Over time, a city’s preference for fees relative to on-site units may evolve based on changes in the market or other factors. Somerville created its inclusionary program at a time when local nonprofit developers did not have the capacity to build large quantities of affordable housing. Consequently, the city set its fees very high. According to the city’s inclusionary administrator, “It was a very punitive formula aimed at discouraging developers from taking this option.”
As the nonprofit development community matured and built capacity, the city decided that it preferred receiving trust fund revenue and lowered its fees. By changing its program approach in response to changing local conditions, Somerville was likely able to produce more units than would have been generated by either approach applied consistently.

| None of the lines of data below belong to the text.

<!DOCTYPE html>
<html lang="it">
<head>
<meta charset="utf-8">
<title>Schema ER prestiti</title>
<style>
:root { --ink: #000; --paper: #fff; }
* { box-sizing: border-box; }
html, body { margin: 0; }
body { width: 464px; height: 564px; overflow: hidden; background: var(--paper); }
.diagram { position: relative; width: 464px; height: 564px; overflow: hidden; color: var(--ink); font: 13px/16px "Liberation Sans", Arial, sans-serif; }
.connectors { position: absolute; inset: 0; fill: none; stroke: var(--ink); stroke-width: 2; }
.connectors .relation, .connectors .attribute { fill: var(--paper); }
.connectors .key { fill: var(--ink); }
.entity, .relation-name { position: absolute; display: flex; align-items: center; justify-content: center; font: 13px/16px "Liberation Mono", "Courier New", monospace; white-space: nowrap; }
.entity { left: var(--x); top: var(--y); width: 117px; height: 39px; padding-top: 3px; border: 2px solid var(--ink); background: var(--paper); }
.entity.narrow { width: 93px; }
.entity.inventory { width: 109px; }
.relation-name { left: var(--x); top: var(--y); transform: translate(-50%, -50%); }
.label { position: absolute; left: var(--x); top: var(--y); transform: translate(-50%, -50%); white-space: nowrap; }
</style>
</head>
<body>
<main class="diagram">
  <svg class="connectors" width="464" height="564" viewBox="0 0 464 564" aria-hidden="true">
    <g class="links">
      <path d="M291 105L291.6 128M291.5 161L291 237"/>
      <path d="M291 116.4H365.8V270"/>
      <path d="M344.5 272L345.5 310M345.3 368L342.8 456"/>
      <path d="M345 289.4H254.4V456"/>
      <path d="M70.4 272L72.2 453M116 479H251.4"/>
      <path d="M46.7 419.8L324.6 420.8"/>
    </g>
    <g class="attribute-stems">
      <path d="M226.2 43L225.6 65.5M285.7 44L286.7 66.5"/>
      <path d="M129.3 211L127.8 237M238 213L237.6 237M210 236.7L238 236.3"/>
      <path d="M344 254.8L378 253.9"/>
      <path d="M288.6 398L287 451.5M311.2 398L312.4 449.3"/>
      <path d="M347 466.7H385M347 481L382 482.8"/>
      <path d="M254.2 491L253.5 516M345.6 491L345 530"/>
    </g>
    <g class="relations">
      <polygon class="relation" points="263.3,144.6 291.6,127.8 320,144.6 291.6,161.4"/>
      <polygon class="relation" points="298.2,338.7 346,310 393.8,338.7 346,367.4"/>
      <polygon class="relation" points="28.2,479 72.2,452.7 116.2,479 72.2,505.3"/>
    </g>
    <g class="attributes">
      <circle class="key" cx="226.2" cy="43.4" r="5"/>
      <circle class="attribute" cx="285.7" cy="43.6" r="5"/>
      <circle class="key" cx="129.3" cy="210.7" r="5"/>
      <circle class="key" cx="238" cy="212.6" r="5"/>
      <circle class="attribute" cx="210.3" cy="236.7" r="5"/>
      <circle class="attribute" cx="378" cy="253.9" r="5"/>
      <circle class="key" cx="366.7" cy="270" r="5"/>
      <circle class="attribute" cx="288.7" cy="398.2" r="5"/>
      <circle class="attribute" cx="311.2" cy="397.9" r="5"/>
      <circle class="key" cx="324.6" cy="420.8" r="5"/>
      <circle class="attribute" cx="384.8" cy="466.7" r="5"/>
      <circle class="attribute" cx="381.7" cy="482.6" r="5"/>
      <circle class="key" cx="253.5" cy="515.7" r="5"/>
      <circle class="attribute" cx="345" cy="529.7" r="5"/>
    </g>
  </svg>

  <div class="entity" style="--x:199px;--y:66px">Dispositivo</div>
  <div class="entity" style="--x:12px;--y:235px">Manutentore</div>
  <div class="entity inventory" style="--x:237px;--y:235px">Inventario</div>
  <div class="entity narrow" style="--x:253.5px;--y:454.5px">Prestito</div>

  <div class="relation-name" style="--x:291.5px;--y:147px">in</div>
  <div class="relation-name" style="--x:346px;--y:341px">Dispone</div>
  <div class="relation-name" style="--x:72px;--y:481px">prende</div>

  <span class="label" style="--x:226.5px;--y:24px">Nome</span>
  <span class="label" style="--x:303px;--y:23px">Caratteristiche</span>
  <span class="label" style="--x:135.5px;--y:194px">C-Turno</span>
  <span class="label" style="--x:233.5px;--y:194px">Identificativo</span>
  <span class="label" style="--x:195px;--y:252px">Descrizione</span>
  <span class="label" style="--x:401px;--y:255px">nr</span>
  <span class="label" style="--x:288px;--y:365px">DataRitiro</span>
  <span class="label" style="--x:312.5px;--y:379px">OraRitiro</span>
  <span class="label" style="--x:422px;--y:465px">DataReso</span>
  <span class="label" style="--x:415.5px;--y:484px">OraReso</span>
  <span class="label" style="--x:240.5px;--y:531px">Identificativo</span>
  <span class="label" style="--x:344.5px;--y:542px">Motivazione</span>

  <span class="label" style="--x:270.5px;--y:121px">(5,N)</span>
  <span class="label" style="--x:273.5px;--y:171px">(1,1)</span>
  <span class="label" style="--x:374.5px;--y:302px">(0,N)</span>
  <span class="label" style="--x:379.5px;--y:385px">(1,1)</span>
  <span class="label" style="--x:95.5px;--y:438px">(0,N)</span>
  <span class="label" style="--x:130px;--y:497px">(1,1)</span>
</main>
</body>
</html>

Grounded Solutions Network (formerly Cornerstone Partnership) studied Seattle’s Incentive Zoning program and found that $27 million of in-lieu fees enabled Seattle to finance 616 affordable housing units that would not have been built without the inclusionary funds.
This local money enabled the city to bring in $97 million in federal and state funds that otherwise were unlikely to be invested in Seattle. Furthermore, their analysis found that Seattle invested the fees primarily in projects located downtown and in other higher-cost central neighborhoods—the same neighborhoods where the projects paying the fees were located.*

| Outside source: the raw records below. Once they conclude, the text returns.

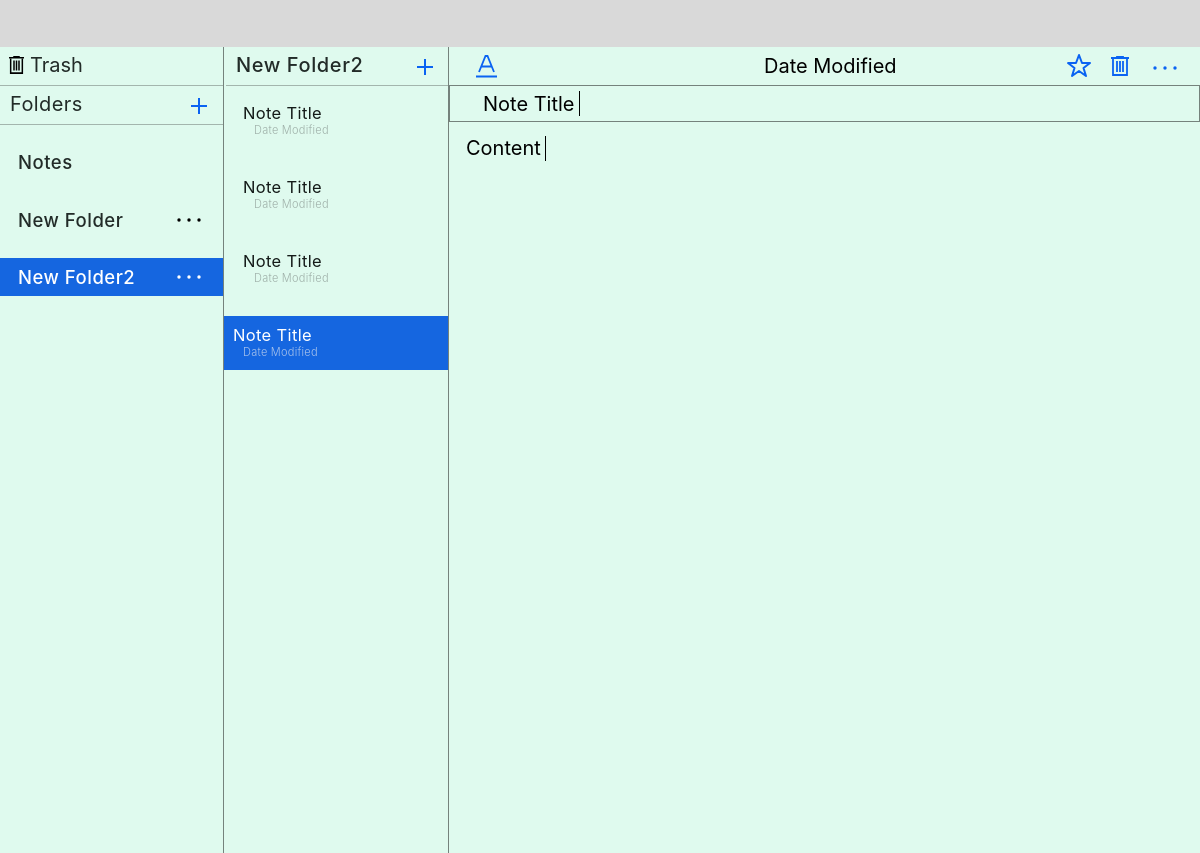
<!DOCTYPE html>
<html lang="en">
<head>
<meta charset="utf-8">
<title>Notes</title>
<style>
:root {
  --mint: #dffaee;
  --bar: #d9d9d9;
  --blue: #1566e0;
  --accent: #0a63f2;
  --ink: #222b28;
  --black: #000;
  --muted: #9fb0a9;
  --muted-on-blue: #a9c3ec;
  --line: #a3b5ad;
  --divider: #75827c;
}
* { box-sizing: border-box; margin: 0; padding: 0; }
html, body { width: 1200px; height: 853px; overflow: hidden; }
body { font: 400 20px/24px Inter, sans-serif; color: var(--ink); background: var(--mint); }
ul { list-style: none; }
h1, h2, h3 { font: inherit; }
svg { display: block; fill: none; flex: none; }
.app { display: grid; grid-template: 47px 806px / 224px 225px 751px; width: 1200px; height: 853px; }
.window-bar { grid-column: 1 / -1; background: var(--bar); }
.folders, .notes { border-right: 1px solid var(--divider); }

.row { display: flex; align-items: center; justify-content: space-between; height: 39px; border-bottom: 1px solid var(--line); padding: 0 16px 3px 10px; }
.row .plus { position: relative; top: 2px; }
.trash { justify-content: flex-start; gap: 6px; padding: 0 0 2px 9px; }
.folders h2 { letter-spacing: .4px; }
.folder-list { display: grid; gap: 19.5px; padding-top: 18px; font-size: 18.5px; font-weight: 500; letter-spacing: .5px; }
.folder-list li { display: flex; align-items: center; justify-content: space-between; height: 38px; padding: 0 22px 0 18px; color: var(--ink); }
.folder-list .selected { background: var(--blue); color: #fff; }

.notes .row { margin-left: 2px; padding: 0 15px 3px 10px; }
.notes h2 { font-weight: 500; letter-spacing: .6px; }
.note-list { display: grid; gap: 20px; padding-top: 8px; }
.note-list li { height: 54px; padding: 9px 0 0 19px; }
.note-list h3 { font-size: 16.5px; line-height: 20px; letter-spacing: .35px; color: #141a18; }
.note-list p { padding-left: 11px; font-size: 11px; line-height: 14px; font-weight: 300; letter-spacing: .25px; color: var(--muted); }
.note-list .selected { padding-left: 9px; background: var(--blue); }
.note-list .selected h3 { color: #fff; }
.note-list .selected p { padding-left: 10px; color: var(--muted-on-blue); }

.editor { color: var(--black); }
.toolbar { display: grid; grid-template-columns: 288px 1fr auto; align-items: center; height: 38px; padding: 0 23px 0 27px; }
.toolbar p { padding-left: 0; }
.actions { display: flex; align-items: center; gap: 19px; }
.actions .more { margin: 4px 0 0 5px; }
.note-title { display: flex; align-items: center; height: 37px; padding-left: 33px; border: 1px solid var(--divider); }
.content { display: flex; align-items: center; height: 24px; margin-top: 14px; padding-left: 17px; }
.caret { width: 1px; height: 25px; margin-left: 4px; background: var(--black); }
</style>
</head>
<body>
<svg width="0" height="0" style="position:absolute" aria-hidden="true">
  <defs>
    <g id="plus"><path d="M8 0V16M0 8H16" stroke="#0a63f2" stroke-width="2"/></g>
    <g id="dots"><circle cx="2" cy="2" r="1.7"/><circle cx="12" cy="2" r="1.7"/><circle cx="22" cy="2" r="1.7"/></g>
    <g id="bin"><path d="M0 2H18M6 2V1H12V2M2 3V19H16V3M6 5V16M9 5V16M12 5V16" stroke="currentColor" stroke-width="1.8"/></g>
  </defs>
</svg>
<main class="app">
  <header class="window-bar"></header>

  <nav class="folders">
    <div class="row trash">
      <svg width="15" height="18" viewBox="0 0 18 20" preserveAspectRatio="none" color="#000"><use href="#bin"/></svg>
      <span>Trash</span>
    </div>
    <div class="row">
      <h2>Folders</h2>
      <svg class="plus" width="16" height="16"><use href="#plus"/></svg>
    </div>
    <ul class="folder-list">
      <li>Notes</li>
      <li>New Folder <svg width="24" height="4" fill="none"><use href="#dots" fill="#000"/></svg></li>
      <li class="selected">New Folder2 <svg width="24" height="4"><use href="#dots" fill="#fff"/></svg></li>
    </ul>
  </nav>

  <section class="notes">
    <div class="row">
      <h2>New Folder2</h2>
      <svg class="plus" width="16" height="16"><use href="#plus"/></svg>
    </div>
    <ul class="note-list">
      <li><h3>Note Title</h3><p>Date Modified</p></li>
      <li><h3>Note Title</h3><p>Date Modified</p></li>
      <li><h3>Note Title</h3><p>Date Modified</p></li>
      <li class="selected"><h3>Note Title</h3><p>Date Modified</p></li>
    </ul>
  </section>

  <article class="editor">
    <div class="toolbar">
      <svg class="text-style" width="21" height="24" stroke="#0a63f2" stroke-width="1.8"><path d="M3 18L9.5 2H11.5L18 18M5.5 12.5H15.5M0 22.5H21"/></svg>
      <p>Date Modified</p>
      <div class="actions">
        <svg class="star" width="26" height="26" viewBox="0 0 26 26" stroke="#0a63f2" stroke-width="2" stroke-linejoin="round"><path d="M13 2L16 10H24L17.5 15L20 23L13 18L6 23L8.500 15L2 10H10Z"/></svg>
        <svg class="delete" width="18" height="20" color="#0a63f2"><use href="#bin"/></svg>
        <svg class="more" width="24" height="4"><use href="#dots" fill="#0a63f2"/></svg>
      </div>
    </div>
    <h1 class="note-title">Note Title<span class="caret"></span></h1>
    <p class="content">Content<span class="caret"></span></p>
  </article>
</main>
</body>
</html>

Other cities may have a hard time matching Seattle’s outcomes. Seattle has relatively high-capacity both within their office of housing and among their network of nonprofits, without which lower rates of leverage would be expected. Even in Seattle, over time, limited land in central locations is likely to make it increasingly difficult to continue relying exclusively on fees to achieve meaningful economic integration.
Jurisdictions use multiple formulas to set fee levels. A key factor that often shapes those decisions is whether a jurisdiction wants to encourage on-site performance or collect the revenue to leverage other sources of funding to build affordable units off site. Continue reading

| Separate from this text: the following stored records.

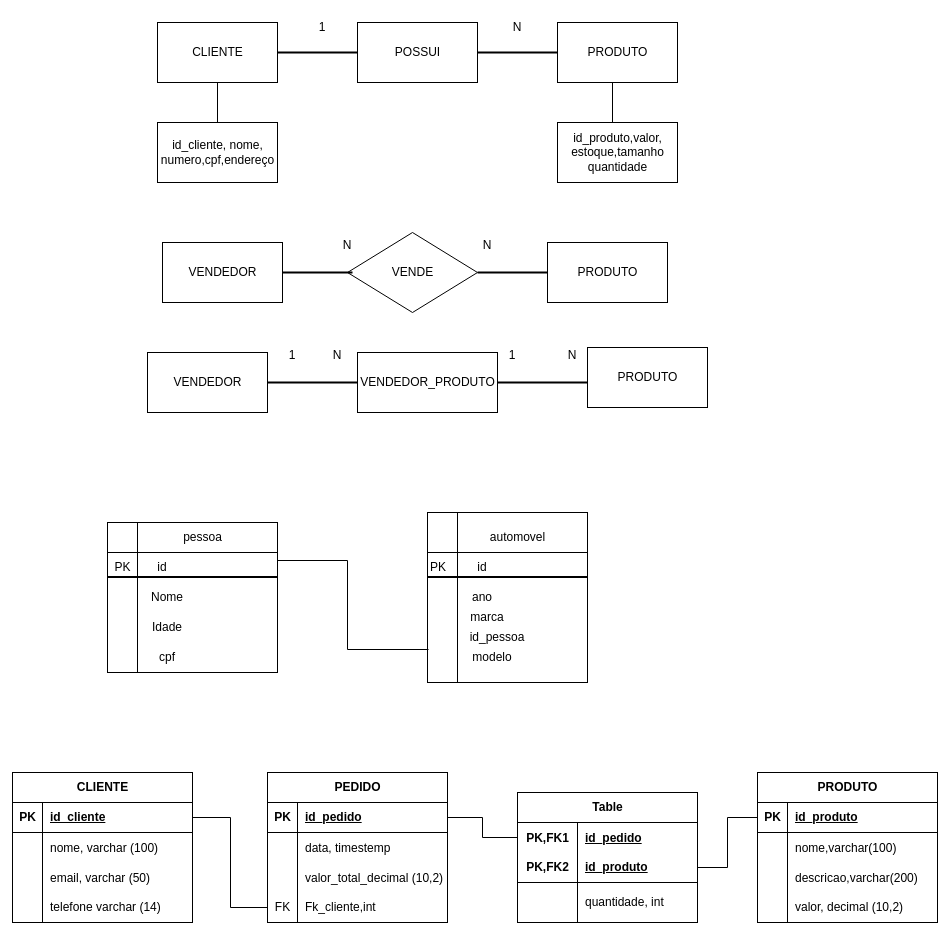
<!DOCTYPE html>
<html lang="pt-BR">
<head>
<meta charset="utf-8">
<title>Diagrama entidade-relacionamento</title>
<style>
:root { --ink: #000; --paper: #fff; }
* { box-sizing: border-box; margin: 0; padding: 0; }
html, body { width: 950px; height: 935px; overflow: hidden; background: var(--paper); }
body { color: var(--ink); font: 12px/14.4px "Liberation Sans", Arial, sans-serif; }
.diagram { position: relative; width: 950px; height: 935px; }
.node, .entity, .table, .cardinality { position: absolute; left: var(--x); top: var(--y); }
.node {
  width: var(--w, 121px); height: 61px; border: 1px solid var(--ink); background: var(--paper);
  display: flex; align-items: center; justify-content: center; text-align: center; white-space: nowrap;
}
.node.relation { width: 131px; height: 81px; border: 0; }
.cardinality { width: 20px; margin-left: -10px; margin-top: -7px; text-align: center; }
.connectors { position: absolute; inset: 0; fill: none; stroke: var(--ink); }
.connectors .strong { stroke-width: 2; }

/* Conceptual entities: key column runs the full height */
.entity {
  width: var(--w); height: var(--h); border: 1px solid var(--ink);
  display: grid; grid-template-columns: 30px 1fr; grid-template-rows: var(--head) 25px 1fr;
}
.entity > * { border-bottom: 1px solid var(--ink); display: flex; align-items: center; justify-content: center; }
.entity > .key { border-right: 1px solid var(--ink); }
.entity > .title { padding-right: 10px; }
.entity > .id { border-bottom-width: 2px; padding-top: 6px; }
.entity > .last { border-bottom: 0; }
.entity > .field { justify-content: flex-start; }
.entity .attributes { flex-direction: column; align-items: flex-start; justify-content: flex-start; padding-top: var(--gap); }
.entity .attributes li { list-style: none; height: var(--row); line-height: var(--row); }
.entity .centered { width: var(--cell, 60px); margin-left: -1px; text-align: center; }

/* Logical tables */
.table {
  width: 181px; border: 1px solid var(--ink); white-space: nowrap;
  display: grid; grid-template-columns: var(--keys, 30px) 1fr; grid-template-rows: var(--rows, 30px 30px 30px 30px 29px);
}
.table > * { display: flex; align-items: center; }
.table h2 { grid-column: 1 / -1; justify-content: center; font-size: 12px; border-bottom: 1px solid var(--ink); }
.table .key { justify-content: center; border-right: 1px solid var(--ink); }
.table .column { padding-left: 7px; }
.table .primary { font-weight: bold; }
.table .column.primary { text-decoration: underline; }
.table .rule { border-bottom: 1px solid var(--ink); }
</style>
</head>
<body>
<main class="diagram">

  <!-- Cliente possui produto -->
  <div class="node" style="--x:157px;--y:22px">CLIENTE</div>
  <div class="node" style="--x:357px;--y:22px">POSSUI</div>
  <div class="node" style="--x:557px;--y:22px">PRODUTO</div>
  <div class="node" style="--x:157px;--y:122px">id_cliente, nome,<br>numero,cpf,endereço</div>
  <div class="node" style="--x:557px;--y:122px">id_produto,valor,<br>estoque,tamanho<br>quantidade</div>
  <span class="cardinality" style="--x:322px;--y:27px">1</span>
  <span class="cardinality" style="--x:517px;--y:27px">N</span>

  <!-- Vendedor vende produto -->
  <div class="node" style="--x:162px;--y:242px">VENDEDOR</div>
  <div class="node relation" style="--x:347px;--y:232px">VENDE</div>
  <div class="node" style="--x:547px;--y:242px">PRODUTO</div>
  <span class="cardinality" style="--x:347px;--y:245px">N</span>
  <span class="cardinality" style="--x:487px;--y:245px">N</span>

  <!-- Vendedor e produto com entidade associativa -->
  <div class="node" style="--x:147px;--y:352px">VENDEDOR</div>
  <div class="node" style="--x:357px;--y:352px;--w:141px">VENDEDOR_PRODUTO</div>
  <div class="node" style="--x:587px;--y:347px">PRODUTO</div>
  <span class="cardinality" style="--x:292px;--y:355px">1</span>
  <span class="cardinality" style="--x:337px;--y:355px">N</span>
  <span class="cardinality" style="--x:512px;--y:355px">1</span>
  <span class="cardinality" style="--x:572px;--y:355px">N</span>

  <!-- Pessoa e automovel -->
  <section class="entity" style="--x:107px;--y:522px;--w:171px;--h:151px;--head:30px;--row:30px;--gap:4px">
    <div class="key"></div><div class="title">pessoa</div>
    <div class="key id">PK</div><div class="field id"><span class="centered" style="--cell:50px">id</span></div>
    <div class="key last"></div>
    <ul class="attributes last">
      <li class="centered">Nome</li>
      <li class="centered">Idade</li>
      <li class="centered">cpf</li>
    </ul>
  </section>
  <section class="entity" style="--x:427px;--y:512px;--w:161px;--h:171px;--head:40px;--row:20px;--gap:9px">
    <div class="key"></div><div class="title" style="padding-top:10px">automovel</div>
    <div class="key id" style="padding-right:9px">PK</div><div class="field id"><span class="centered" style="--cell:50px">id</span></div>
    <div class="key last"></div>
    <ul class="attributes last">
      <li class="centered" style="--cell:50px">ano</li>
      <li class="centered">marca</li>
      <li class="centered" style="--cell:80px">id_pessoa</li>
      <li class="centered" style="--cell:70px">modelo</li>
    </ul>
  </section>

  <!-- Modelo lógico de pedidos -->
  <section class="table" style="--x:12px;--y:772px">
    <h2>CLIENTE</h2>
    <div class="key primary rule">PK</div><div class="column primary rule">id_cliente</div>
    <div class="key"></div><div class="column">nome, varchar (100)</div>
    <div class="key"></div><div class="column">email, varchar (50)</div>
    <div class="key"></div><div class="column">telefone varchar (14)</div>
  </section>
  <section class="table" style="--x:267px;--y:772px">
    <h2>PEDIDO</h2>
    <div class="key primary rule">PK</div><div class="column primary rule">id_pedido</div>
    <div class="key"></div><div class="column">data, timestemp</div>
    <div class="key"></div><div class="column">valor_total_decimal (10,2)</div>
    <div class="key">FK</div><div class="column">Fk_cliente,int</div>
  </section>
  <section class="table" style="--x:517px;--y:792px;--keys:60px;--rows:30px 30px 30px 39px">
    <h2>Table</h2>
    <div class="key primary">PK,FK1</div><div class="column primary">id_pedido</div>
    <div class="key primary rule">PK,FK2</div><div class="column primary rule">id_produto</div>
    <div class="key"></div><div class="column">quantidade, int</div>
  </section>
  <section class="table" style="--x:757px;--y:772px">
    <h2>PRODUTO</h2>
    <div class="key primary rule">PK</div><div class="column primary rule">id_produto</div>
    <div class="key"></div><div class="column">nome,varchar(100)</div>
    <div class="key"></div><div class="column">descricao,varchar(200)</div>
    <div class="key"></div><div class="column">valor, decimal (10,2)</div>
  </section>

  <svg class="connectors" width="950" height="935" viewBox="0 0 950 935" aria-hidden="true">
    <g transform="translate(.5 .5)">
      <polygon points="347,272 412,232 477,272 412,312"/>
      <g class="strong">
        <path d="M277 52H357M477 52H557"/>
        <path d="M282 272H352M477 272H547"/>
        <path d="M267 382H357M497 382H587"/>
      </g>
      <path d="M217 82V122M612 82V122"/>
      <path d="M277 560H347V649H428"/>
      <path d="M192 817H230V907H267"/>
      <path d="M447 817H482V837H517"/>
      <path d="M697 867H727V817H757"/>
    </g>
  </svg>
</main>
</body>
</html>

It is important for cities to be aware of market conditions when they set their inclusionary housing requirements, both for the entire city and for various neighborhoods.
Most cities do not adjust their inclusionary requirements at a neighborhood level. For cities without wide variations in neighborhood market conditions, this may be appropriate because incentives and inclusionary requirements automatically compensate for differences in market conditions. For example, it may be more expensive to build in high-cost neighborhood, but a density bonus is worth more in neighborhoods where home prices or rents are higher.
Some cities, however, have responded to concern about the impact of inclusionary requirements in certain sensitive neighborhoods by varying their requirements or incentives by neighborhood. This is called geographic tiering.
Rather than vary the requirements by neighborhood, some cities vary their requirements based on construction type. These are generally places where local market conditions make higher-density construction economically marginal enough that affordable housing requirements can become a barrier to development.
The decision to vary affordable housing requirements by neighborhood or construction type should typically be made based on the findings of an economic feasibility study. In general, a city may want to pursue these varying requirements if the feasibility study showed that citywide supportable requirements would have an adverse impact on the feasibility of otherwise desirable development in certain areas.
When considering in-lieu fees, it is important to decide if a city wants to always allow developers the option to pay the fee or restrict its use to some developers. Some cities allow an in-lieu fee by right, while others require developers to demonstrate either some net benefit to the city, or a substantial hardship.
Generally, whatever method cities use to arrive at a fee level, they should apply that single fee level to all projects of the same type. Many cities will have different fee levels for rental and ownership projects. Some cities adjust their in-lieu fees based on the size of the development. These cities typically offer a lower fee for smaller projects. Cities often do this because they want to simplify the management of their program by discouraging a pattern where market rate buildings have only one or two affordable units. Also, the economics of smaller developments may be more marginal and a lower in-lieu fee could help make them feasible.